* Exercise
Every line in the data below that holds "SAMPLES" should be found and copied.

(Items from a dataset)
------------------------------
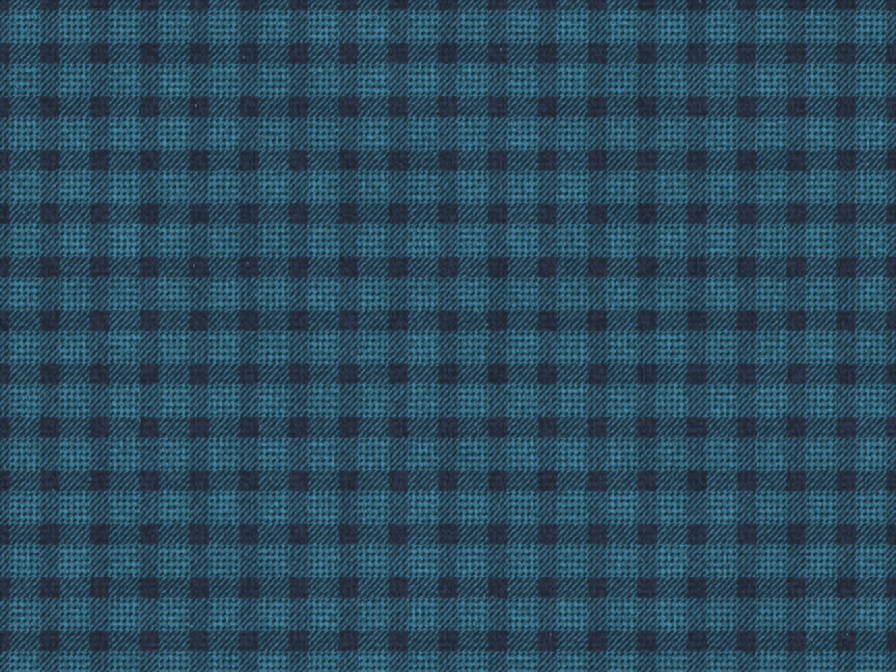
Give the GLSL for this texture, as a WebGL 2 fragment shader.

```glsl
#version 300 es
precision highp float;
// Blue and navy gingham cloth in a twill weave. Dark stripes of warp and weft
// cross on a regular check; a broken twill decides which yarn lies on top,
// and gaps between yarns, fibre grain and pale flecks give the wool its wear.

uniform vec2 u_resolution;
out vec4 fragColor;

const vec2  REPEATS       = vec2(18.0, 12.58); // checks across and down
const float YARNS         = 8.0;               // yarn groups in one check
const float DARK_HALF     = 0.197;             // half width of a dark stripe
const float STRIPE_EDGE   = 0.02;
const float STRIPE_WOBBLE = 0.025;
const float WARP_SHARE    = 0.43;              // share of warp on the surface
const float STROKE_BEND   = 0.04;              // steepens strokes inside a row
const float GAP_DEPTH     = 0.56;
const float GRAIN_AMOUNT  = 0.36;
const float CLOUD_AMOUNT  = 0.08;
const float FLECK_RATE    = 0.001;
const float TAU           = 6.2831853;
const int   SAMPLES       = 3;                 // antialiasing grid per axis

const vec3 LIGHT_YARN = vec3(0.234, 0.448, 0.545);
const vec3 DARK_YARN  = vec3(0.160, 0.198, 0.265);
const vec3 DEEP_TEAL  = vec3(0.130, 0.240, 0.300);
const vec3 FLECK      = vec3(0.400, 0.530, 0.590);

float hash(vec2 p) {
  vec3 q = fract(vec3(p.xyx) * 0.1031);
  q += dot(q, q.yzx + 33.33);
  return fract((q.x + q.y) * q.z);
}

float valueNoise(vec2 p) {
  vec2 cell = floor(p), f = fract(p);
  f = f * f * (3.0 - 2.0 * f);
  float low  = mix(hash(cell), hash(cell + vec2(1.0, 0.0)), f.x);
  float high = mix(hash(cell + vec2(0.0, 1.0)), hash(cell + 1.0), f.x);
  return mix(low, high, f.y);
}

// 1 inside the dark stripes of each axis, which lie on whole numbers
vec2 darkStripes(vec2 check) {
  vec2 yarn = check * YARNS;
  vec2 wobble = vec2(valueNoise(yarn * 1.5), valueNoise(yarn.yx * 1.5 + 71.0)) - 0.5;
  vec2 fromCentre = abs(fract(check + 0.5) - 0.5) + STRIPE_WOBBLE * wobble;
  return 1.0 - smoothstep(DARK_HALF - STRIPE_EDGE, DARK_HALF + STRIPE_EDGE, fromCentre);
}

vec3 cloth(vec2 uv) {
  vec2 check = vec2(uv.x, 1.0 - uv.y) * REPEATS;
  vec2 yarn = check * YARNS;
  vec2 dark = darkStripes(check);
  float mixedArea = abs(dark.x - dark.y);

  // Broken twill: slanted strokes bring warp or weft to the surface
  float fray = 0.16 * (valueNoise(yarn * 1.6) - 0.5);
  float bend = STROKE_BEND * sin(TAU * yarn.y);
  float ridge = 0.5 + 0.5 * cos(TAU * (yarn.x + yarn.y - bend + fray));
  float warpOnTop = smoothstep(-0.2, 0.2, ridge - 1.0 + WARP_SHARE);
  float darkness = mix(dark.y, dark.x, warpOnTop);

  // Yarns that cross the other colour sink towards teal
  vec3 darkYarn = mix(DARK_YARN, DEEP_TEAL, 0.45 * mixedArea);
  vec3 lightYarn = mix(LIGHT_YARN, DEEP_TEAL, 0.27 * mixedArea);
  vec3 colour = mix(lightYarn, darkYarn, darkness);

  // Gaps between yarn groups: deep in light cloth, faint in dark cloth
  vec2 wave = cos(TAU * (yarn + vec2(0.12 * sin(TAU * yarn.y), 0.0)));
  float gap = smoothstep(0.38, 0.92, 0.5 + 0.26 * wave.x + 0.24 * wave.y);
  float plain = 1.0 - max(dark.x, dark.y);
  colour *= 1.0 - GAP_DEPTH * gap * mix(0.3, 1.0, plain);
  colour *= 1.0 + 0.1 * (ridge - 0.5);

  // Fibre grain, broad unevenness and a few pale flecks
  vec2 fibre = floor(yarn * vec2(3.0, 2.5));
  colour *= 1.0 + GRAIN_AMOUNT * (hash(fibre) - 0.5);
  colour *= 1.0 + CLOUD_AMOUNT * (valueNoise(check * 1.3 + 19.0) - 0.5);
  float fleck = step(1.0 - FLECK_RATE, hash(fibre + 217.0));
  return mix(colour, FLECK, 0.5 * fleck);
}

void main() {
  vec3 total = vec3(0.0);
  for (int j = 0; j < SAMPLES; j++) {
    for (int i = 0; i < SAMPLES; i++) {
      vec2 offset = (vec2(i, j) + 0.5) / float(SAMPLES) - 0.5;
      total += cloth((gl_FragCoord.xy + offset) / u_resolution);
    }
  }
  fragColor = vec4(total / float(SAMPLES * SAMPLES), 1.0);
}
```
------------------------------
* Reply to the exercise
const int   SAMPLES       = 3;                 // antialiasing grid per axis
  for (int j = 0; j < SAMPLES; j++) {
    for (int i = 0; i < SAMPLES; i++) {
      vec2 offset = (vec2(i, j) + 0.5) / float(SAMPLES) - 0.5;
  fragColor = vec4(total / float(SAMPLES * SAMPLES), 1.0);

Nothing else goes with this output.